Harpo spends the weekend at the farm. He arrives in the middle of the night, crying on the porch. Celie goes to comfort him and sees that his eyes are almost swollen shut. He tries to find a lie, but tells the truth; Sofia has hit him when he tried to beat her for not minding him. He wants Sofia to behave like Celie. She tells him that it is more important that they love each other. She reminds him that Albert loves Shug and that he cannot make Shug mind. She says that when Shug has gained her weight back she might sit on Albert to make him behave. When she brings up the topic of weight, Harpo cries harder.
It is clear that Celie has learned her lesson well. The second time Harpo comes to her complaining that he cannot control Sofia, she provides prudent advice. She reasons with him and uses his father, his role model in manhood, as her example of a man who does not dominate the woman he loves. This letter reveals how Celie, despite being married to Albert, has no relationship with him; she acknowledges that Albert does not love her, but Shug. Amazingly, she has no bitterness about it.
The letter also reveals her attempt to rectify the situation between Harpo and Sofia before it escalates into an all-out battle. She emphasizes that it is more important to love each other than for one to dominate the other. By directing Harpo away from the traditional behavior patterns of Black men, Celie is attempting to subvert the patriarchal system which has abused and victimized her; but Harpo is not able to see beyond what society dictates about how men and women act.
Celie goes to visit Sofia, and talks to her while she is fixing the roof. Celie asks how she and Harpo are doing. Sofia says that he is not eating so much anymore. Celie tells her she thinks he was trying to gain weight to become bigger than Sofia so he could fight her. Sofia says she is tired of Harpo trying to make her mind and believes he should have a dog instead of a wife. She tells Celie she would like to leave with the children and go live with her sister. Celie is painfully reminded of Nettie and wishes she had somewhere like that to run.

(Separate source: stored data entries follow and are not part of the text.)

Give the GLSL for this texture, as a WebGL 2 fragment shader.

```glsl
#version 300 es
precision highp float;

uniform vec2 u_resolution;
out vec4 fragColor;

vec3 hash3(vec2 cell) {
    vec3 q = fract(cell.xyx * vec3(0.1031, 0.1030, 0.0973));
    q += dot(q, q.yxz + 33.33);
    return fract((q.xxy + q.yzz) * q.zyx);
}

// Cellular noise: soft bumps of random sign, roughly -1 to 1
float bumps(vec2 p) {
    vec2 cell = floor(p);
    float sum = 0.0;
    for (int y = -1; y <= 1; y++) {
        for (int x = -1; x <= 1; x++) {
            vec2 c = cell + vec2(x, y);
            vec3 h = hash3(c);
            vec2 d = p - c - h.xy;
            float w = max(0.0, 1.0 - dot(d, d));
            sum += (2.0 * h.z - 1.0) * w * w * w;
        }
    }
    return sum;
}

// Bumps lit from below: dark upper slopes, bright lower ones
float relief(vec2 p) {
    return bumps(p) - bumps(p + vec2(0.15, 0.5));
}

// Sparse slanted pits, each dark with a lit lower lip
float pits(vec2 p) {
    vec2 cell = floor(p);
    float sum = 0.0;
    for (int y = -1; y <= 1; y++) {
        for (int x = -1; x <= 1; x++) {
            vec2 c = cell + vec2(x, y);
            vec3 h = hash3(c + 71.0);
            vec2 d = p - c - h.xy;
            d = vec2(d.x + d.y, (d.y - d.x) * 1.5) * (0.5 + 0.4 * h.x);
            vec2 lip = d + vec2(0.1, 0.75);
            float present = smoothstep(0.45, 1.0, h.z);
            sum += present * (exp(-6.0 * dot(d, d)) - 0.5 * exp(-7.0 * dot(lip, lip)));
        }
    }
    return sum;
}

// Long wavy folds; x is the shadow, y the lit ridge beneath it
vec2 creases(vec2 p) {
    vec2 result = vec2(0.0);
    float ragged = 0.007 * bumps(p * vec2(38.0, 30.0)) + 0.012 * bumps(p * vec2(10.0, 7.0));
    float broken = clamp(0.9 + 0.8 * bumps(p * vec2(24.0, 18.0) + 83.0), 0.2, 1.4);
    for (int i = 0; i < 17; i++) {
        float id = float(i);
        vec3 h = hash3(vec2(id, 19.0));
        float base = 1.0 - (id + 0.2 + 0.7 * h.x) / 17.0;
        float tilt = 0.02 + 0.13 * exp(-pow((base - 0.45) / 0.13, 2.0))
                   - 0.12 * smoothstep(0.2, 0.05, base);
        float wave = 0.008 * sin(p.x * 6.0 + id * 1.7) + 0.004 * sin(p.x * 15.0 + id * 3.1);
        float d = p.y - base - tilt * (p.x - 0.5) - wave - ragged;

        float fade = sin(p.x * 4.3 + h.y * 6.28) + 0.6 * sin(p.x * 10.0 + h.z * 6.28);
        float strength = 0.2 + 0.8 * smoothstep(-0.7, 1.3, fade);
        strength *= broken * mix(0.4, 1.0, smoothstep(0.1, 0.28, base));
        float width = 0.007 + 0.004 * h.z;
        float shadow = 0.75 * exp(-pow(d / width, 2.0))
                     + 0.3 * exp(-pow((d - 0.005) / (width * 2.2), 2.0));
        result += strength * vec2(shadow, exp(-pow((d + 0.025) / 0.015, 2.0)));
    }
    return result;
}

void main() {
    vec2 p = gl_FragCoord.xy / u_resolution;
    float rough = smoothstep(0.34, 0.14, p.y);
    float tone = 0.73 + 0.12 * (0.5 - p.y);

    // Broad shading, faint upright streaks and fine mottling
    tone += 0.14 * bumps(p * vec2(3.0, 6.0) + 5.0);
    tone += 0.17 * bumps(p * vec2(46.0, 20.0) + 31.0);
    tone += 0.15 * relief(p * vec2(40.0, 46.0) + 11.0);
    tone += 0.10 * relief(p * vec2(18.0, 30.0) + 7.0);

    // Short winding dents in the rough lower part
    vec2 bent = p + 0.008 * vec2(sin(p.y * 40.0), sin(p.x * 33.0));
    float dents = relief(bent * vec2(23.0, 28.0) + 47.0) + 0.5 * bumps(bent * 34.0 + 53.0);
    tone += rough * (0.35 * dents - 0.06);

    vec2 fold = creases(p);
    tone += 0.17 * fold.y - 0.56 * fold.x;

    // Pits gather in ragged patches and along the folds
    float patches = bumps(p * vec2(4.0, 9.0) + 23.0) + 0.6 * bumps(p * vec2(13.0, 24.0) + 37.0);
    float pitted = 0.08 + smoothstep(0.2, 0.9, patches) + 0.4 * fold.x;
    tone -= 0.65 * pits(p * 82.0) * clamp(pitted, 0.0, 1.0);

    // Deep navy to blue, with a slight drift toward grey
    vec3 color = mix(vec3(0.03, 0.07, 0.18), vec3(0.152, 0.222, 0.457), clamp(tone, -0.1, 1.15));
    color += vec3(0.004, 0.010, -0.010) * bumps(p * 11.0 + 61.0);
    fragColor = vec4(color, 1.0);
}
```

Sofia says she loves Harpo, but that he often makes her feel hostile. She says that she is not interested in sex with Harpo anymore, for he just climbs on top of her even when she is too tired. He does not even notice her disinterest when they have sex. Celie is reminded of Albert who climbs on her for ten minutes before falling asleep. She thinks of how she never feels anything "stirring down there" unless she thinks about Shug. The women look back towards the house where Shug and Albert sit on the porch. He is getting something out of her hair.
In this chapter, Sofia talks to Celie about the disintegration of her marriage, largely due to Harpo's insistence on trying to dominate, even in their sex life. Ironically, in his efforts to control Sofia, he is driving her away; rather than submit to his will, Sofia tells Celie she is thinking about taking the children and going to live at her sister's.
Celie recognizes more and more her erotic interest in Shug Avery. She has suffered through forced sex since she was fourteen, never having a sexual longing for a man. Now she feels a stirring for Shug, which she does not see as unnatural. She never questions that Shug is a woman and that such love is disdained by society and religion. In comparison to the evil of patriarchal sexuality, her lesbian desire for Shug seems sane and wholesome.